### ASSIGNMENT
Copy out the lines of the records below, and only those lines, from the one with "font-size: 10.3px;" through the one with "color: var(--value);", exactly as they appear.

++++++++

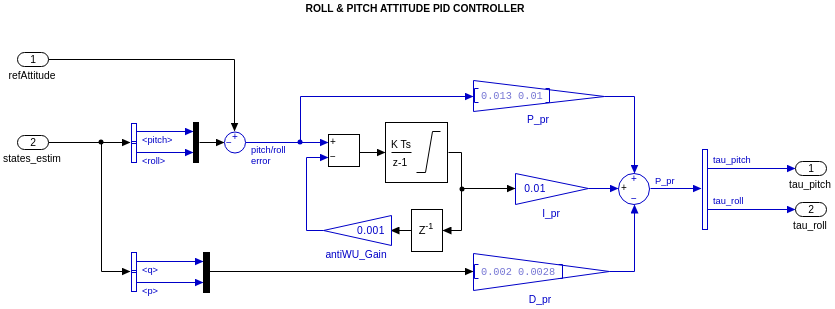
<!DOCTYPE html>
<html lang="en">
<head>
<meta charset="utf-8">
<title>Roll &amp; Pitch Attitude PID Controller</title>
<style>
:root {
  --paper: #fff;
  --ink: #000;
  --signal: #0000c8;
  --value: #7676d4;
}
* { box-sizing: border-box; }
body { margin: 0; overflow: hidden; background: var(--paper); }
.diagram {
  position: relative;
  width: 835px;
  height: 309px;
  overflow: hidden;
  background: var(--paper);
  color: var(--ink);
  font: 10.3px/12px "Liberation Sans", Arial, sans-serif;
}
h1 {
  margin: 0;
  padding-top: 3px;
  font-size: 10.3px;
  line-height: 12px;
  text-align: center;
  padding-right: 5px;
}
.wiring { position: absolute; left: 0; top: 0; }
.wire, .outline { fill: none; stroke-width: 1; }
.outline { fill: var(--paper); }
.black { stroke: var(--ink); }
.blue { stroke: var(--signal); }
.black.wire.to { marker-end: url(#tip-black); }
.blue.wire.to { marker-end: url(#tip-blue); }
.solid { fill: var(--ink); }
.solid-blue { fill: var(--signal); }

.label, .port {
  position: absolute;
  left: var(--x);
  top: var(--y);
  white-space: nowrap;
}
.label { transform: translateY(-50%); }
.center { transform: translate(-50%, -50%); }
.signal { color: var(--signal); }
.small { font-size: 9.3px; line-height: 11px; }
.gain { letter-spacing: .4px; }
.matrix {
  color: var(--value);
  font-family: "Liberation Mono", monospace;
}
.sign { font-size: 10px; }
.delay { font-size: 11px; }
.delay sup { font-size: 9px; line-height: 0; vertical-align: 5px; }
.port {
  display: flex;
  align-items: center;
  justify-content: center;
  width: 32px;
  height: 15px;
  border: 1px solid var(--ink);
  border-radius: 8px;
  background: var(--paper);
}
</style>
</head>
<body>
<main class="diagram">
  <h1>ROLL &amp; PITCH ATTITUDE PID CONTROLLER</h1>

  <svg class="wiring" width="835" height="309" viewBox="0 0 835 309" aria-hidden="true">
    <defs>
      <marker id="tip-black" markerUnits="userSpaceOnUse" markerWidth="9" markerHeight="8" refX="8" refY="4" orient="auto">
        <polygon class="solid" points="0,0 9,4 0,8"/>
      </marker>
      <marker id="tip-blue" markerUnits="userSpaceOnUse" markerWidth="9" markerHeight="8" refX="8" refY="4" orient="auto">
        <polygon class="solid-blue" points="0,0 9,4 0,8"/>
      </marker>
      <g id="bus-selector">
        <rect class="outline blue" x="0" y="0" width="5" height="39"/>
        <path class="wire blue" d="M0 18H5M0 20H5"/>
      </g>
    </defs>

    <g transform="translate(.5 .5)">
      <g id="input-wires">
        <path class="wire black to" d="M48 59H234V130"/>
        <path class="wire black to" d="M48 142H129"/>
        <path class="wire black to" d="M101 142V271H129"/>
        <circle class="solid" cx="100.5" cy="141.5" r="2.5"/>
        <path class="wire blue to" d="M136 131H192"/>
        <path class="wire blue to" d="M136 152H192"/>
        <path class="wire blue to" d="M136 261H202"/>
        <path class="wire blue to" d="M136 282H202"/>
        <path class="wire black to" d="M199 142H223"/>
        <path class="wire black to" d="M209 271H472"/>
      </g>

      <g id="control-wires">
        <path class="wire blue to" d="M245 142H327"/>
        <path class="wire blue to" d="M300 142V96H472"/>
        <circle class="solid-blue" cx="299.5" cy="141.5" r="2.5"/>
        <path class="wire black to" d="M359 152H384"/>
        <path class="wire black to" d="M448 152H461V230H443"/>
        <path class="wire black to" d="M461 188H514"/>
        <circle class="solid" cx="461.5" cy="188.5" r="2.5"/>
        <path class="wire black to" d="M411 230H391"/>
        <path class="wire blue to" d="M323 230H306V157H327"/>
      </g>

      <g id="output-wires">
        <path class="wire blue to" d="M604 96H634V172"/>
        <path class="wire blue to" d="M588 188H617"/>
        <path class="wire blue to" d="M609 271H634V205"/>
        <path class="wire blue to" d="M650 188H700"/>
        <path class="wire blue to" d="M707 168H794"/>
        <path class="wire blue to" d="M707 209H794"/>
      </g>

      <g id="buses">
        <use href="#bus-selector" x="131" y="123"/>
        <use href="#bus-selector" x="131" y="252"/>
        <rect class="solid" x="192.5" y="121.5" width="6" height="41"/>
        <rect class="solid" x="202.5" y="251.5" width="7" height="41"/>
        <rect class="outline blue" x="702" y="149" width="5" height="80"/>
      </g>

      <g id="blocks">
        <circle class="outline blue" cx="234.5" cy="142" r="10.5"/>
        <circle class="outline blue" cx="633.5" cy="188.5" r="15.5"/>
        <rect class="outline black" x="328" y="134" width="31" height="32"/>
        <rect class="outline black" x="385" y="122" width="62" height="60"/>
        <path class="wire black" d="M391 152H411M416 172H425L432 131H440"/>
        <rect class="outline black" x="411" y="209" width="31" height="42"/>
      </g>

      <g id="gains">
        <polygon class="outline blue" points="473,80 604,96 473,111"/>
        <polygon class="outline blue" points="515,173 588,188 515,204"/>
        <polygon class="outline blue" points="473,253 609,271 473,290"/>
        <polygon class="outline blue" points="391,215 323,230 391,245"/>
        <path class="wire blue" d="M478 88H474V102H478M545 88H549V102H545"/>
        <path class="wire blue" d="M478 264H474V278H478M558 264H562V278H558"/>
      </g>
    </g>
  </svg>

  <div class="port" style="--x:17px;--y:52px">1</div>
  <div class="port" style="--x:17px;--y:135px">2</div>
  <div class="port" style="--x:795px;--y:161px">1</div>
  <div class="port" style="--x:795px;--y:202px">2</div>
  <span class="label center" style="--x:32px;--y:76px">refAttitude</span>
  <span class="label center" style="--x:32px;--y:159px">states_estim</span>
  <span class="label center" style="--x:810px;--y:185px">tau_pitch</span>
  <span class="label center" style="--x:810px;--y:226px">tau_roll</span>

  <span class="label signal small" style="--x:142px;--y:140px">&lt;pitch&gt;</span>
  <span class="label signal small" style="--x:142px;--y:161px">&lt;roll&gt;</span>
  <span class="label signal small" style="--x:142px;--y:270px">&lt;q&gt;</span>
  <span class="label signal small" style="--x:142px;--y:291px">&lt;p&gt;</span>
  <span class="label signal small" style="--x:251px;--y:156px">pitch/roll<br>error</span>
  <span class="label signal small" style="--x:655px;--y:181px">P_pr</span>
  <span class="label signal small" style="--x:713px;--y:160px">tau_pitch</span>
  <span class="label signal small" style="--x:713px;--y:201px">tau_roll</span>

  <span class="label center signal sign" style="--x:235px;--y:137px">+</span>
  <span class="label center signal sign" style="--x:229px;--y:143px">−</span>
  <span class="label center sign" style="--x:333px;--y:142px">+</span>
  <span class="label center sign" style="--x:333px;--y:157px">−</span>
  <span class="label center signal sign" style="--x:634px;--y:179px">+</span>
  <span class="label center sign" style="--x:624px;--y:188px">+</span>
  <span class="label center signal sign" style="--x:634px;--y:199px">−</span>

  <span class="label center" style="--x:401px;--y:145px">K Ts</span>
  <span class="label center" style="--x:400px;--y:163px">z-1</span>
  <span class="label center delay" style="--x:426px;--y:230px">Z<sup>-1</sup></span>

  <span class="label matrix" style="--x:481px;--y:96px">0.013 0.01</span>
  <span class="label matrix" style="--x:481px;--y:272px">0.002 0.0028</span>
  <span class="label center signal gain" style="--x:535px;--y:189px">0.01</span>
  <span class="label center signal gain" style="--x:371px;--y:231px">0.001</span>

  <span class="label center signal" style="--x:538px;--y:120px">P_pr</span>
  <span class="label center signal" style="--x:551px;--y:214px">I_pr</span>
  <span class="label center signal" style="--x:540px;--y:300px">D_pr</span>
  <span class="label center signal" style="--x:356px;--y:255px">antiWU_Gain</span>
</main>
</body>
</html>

++++++++

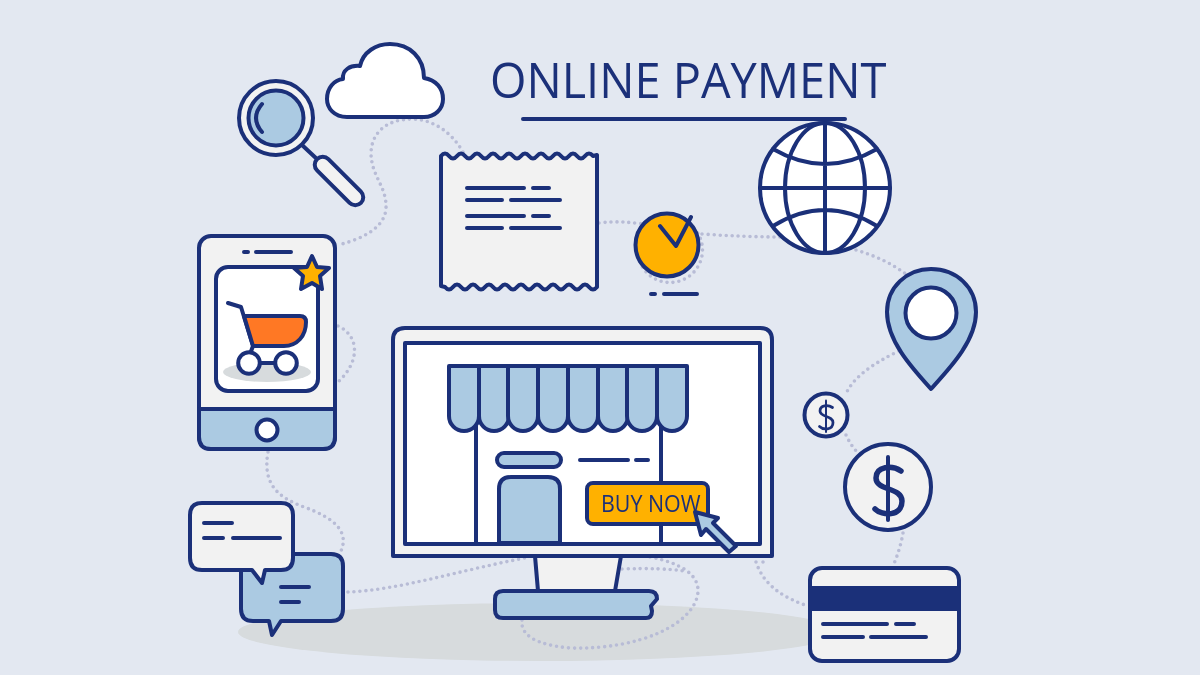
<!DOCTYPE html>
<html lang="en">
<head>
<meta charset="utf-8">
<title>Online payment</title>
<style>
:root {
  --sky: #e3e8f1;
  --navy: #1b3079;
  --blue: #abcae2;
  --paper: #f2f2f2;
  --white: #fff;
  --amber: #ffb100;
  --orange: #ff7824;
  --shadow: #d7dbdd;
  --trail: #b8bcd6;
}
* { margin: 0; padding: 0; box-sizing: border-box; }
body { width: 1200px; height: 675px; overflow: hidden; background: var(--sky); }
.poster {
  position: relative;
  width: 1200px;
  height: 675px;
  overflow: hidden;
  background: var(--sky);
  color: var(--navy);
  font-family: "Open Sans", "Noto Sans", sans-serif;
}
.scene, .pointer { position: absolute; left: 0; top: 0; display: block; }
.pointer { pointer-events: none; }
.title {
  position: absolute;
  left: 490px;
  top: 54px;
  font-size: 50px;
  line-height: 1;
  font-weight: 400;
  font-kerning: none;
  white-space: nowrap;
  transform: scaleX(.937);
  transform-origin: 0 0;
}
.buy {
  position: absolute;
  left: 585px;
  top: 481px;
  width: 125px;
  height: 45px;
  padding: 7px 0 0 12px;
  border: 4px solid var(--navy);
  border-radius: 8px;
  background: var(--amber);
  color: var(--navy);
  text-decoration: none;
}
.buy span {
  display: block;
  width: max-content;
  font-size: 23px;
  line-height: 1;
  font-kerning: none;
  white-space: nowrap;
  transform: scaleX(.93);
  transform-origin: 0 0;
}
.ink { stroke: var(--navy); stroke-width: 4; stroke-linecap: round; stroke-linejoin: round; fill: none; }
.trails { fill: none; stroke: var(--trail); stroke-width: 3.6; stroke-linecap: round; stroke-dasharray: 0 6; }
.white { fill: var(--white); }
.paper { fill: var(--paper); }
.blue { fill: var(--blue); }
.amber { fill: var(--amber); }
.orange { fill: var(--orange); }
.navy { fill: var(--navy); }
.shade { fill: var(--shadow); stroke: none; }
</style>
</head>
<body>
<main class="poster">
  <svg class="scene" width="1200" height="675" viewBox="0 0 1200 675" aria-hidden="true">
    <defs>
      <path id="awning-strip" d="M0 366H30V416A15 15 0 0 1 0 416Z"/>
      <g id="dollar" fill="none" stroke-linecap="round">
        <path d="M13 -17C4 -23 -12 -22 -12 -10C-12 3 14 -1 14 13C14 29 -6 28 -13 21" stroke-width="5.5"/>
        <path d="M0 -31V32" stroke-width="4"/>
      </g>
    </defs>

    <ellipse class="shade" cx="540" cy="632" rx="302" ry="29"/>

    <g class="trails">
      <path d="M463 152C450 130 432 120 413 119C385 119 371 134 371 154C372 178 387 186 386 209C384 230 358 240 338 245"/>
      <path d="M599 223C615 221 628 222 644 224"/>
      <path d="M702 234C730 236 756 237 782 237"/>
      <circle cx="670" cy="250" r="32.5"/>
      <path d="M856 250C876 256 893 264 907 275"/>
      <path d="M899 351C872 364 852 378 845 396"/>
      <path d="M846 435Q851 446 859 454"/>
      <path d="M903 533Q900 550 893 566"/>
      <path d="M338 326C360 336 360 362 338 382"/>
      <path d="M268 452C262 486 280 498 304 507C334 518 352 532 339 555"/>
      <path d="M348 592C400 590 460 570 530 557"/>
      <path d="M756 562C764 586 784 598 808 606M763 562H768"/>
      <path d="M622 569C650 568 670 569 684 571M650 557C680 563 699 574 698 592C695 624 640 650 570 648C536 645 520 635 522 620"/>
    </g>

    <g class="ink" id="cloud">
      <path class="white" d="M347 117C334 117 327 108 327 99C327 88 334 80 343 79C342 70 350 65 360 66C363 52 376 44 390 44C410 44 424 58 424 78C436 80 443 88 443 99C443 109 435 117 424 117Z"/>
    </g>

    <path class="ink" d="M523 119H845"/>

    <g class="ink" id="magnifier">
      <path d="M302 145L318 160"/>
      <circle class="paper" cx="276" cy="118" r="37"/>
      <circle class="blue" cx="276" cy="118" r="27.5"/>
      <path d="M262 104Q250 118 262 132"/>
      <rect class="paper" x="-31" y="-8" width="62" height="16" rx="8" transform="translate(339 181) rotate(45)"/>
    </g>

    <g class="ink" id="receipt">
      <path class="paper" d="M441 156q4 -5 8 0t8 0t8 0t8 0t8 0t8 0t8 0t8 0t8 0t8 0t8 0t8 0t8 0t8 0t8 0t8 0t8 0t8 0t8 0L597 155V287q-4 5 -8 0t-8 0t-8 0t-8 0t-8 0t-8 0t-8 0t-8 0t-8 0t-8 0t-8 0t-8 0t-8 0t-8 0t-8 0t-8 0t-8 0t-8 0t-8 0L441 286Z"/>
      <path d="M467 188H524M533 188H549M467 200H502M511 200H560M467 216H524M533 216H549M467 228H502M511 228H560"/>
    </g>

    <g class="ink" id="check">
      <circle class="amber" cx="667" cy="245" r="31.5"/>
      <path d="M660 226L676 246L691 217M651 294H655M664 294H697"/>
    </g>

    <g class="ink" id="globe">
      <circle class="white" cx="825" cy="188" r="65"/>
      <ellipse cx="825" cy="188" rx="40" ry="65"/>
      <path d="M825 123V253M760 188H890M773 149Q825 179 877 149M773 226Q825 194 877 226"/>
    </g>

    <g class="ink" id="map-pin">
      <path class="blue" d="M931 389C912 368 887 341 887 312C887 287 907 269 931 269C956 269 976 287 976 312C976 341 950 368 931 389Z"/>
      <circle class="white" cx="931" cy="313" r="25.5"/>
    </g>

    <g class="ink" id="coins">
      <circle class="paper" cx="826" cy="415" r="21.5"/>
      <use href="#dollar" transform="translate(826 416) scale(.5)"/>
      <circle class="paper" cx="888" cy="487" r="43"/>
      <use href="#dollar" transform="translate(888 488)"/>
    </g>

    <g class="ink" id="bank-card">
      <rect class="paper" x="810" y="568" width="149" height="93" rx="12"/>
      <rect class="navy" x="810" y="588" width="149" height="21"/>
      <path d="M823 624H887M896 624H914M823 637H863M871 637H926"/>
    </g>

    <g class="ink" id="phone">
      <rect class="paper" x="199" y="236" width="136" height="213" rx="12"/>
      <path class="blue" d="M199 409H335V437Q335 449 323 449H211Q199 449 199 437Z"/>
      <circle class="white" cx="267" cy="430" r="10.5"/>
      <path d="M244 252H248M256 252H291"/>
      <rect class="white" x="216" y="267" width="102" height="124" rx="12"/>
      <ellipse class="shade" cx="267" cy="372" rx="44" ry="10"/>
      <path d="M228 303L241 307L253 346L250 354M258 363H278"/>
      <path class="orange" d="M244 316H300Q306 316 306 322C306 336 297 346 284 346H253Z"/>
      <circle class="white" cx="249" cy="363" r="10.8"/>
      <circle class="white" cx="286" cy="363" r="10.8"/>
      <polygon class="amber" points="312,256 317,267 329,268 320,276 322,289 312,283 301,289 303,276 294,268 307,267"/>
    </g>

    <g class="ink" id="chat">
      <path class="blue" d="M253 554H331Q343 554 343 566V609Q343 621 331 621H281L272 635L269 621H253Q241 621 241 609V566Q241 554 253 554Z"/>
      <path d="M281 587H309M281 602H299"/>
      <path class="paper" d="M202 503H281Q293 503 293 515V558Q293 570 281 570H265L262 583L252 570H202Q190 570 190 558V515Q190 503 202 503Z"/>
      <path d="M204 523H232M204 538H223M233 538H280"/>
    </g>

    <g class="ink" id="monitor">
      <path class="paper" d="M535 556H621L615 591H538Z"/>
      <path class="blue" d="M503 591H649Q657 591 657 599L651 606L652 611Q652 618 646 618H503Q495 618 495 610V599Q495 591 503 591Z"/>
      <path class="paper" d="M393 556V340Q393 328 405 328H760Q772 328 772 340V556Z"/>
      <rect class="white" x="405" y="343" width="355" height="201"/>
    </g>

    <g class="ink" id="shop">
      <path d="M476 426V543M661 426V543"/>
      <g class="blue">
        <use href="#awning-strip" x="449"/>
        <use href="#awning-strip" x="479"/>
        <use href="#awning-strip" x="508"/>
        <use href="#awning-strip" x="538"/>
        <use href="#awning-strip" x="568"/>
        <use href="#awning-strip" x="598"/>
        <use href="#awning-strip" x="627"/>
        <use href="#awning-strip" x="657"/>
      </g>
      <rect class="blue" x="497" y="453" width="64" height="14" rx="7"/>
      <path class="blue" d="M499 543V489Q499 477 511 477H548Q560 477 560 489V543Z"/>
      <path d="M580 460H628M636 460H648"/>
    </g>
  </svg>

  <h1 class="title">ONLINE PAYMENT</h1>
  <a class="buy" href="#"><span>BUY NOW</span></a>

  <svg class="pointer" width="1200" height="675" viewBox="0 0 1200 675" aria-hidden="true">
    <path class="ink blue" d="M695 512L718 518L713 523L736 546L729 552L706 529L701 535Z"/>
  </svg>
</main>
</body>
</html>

++++++++

### WRITTEN REPLY
  font-size: 10.3px;
  line-height: 12px;
  text-align: center;
  padding-right: 5px;
}
.wiring { position: absolute; left: 0; top: 0; }
.wire, .outline { fill: none; stroke-width: 1; }
.outline { fill: var(--paper); }
.black { stroke: var(--ink); }
.blue { stroke: var(--signal); }
.black.wire.to { marker-end: url(#tip-black); }
.blue.wire.to { marker-end: url(#tip-blue); }
.solid { fill: var(--ink); }
.solid-blue { fill: var(--signal); }

.label, .port {
  position: absolute;
  left: var(--x);
  top: var(--y);
  white-space: nowrap;
}
.label { transform: translateY(-50%); }
.center { transform: translate(-50%, -50%); }
.signal { color: var(--signal); }
.small { font-size: 9.3px; line-height: 11px; }
.gain { letter-spacing: .4px; }
.matrix {
  color: var(--value);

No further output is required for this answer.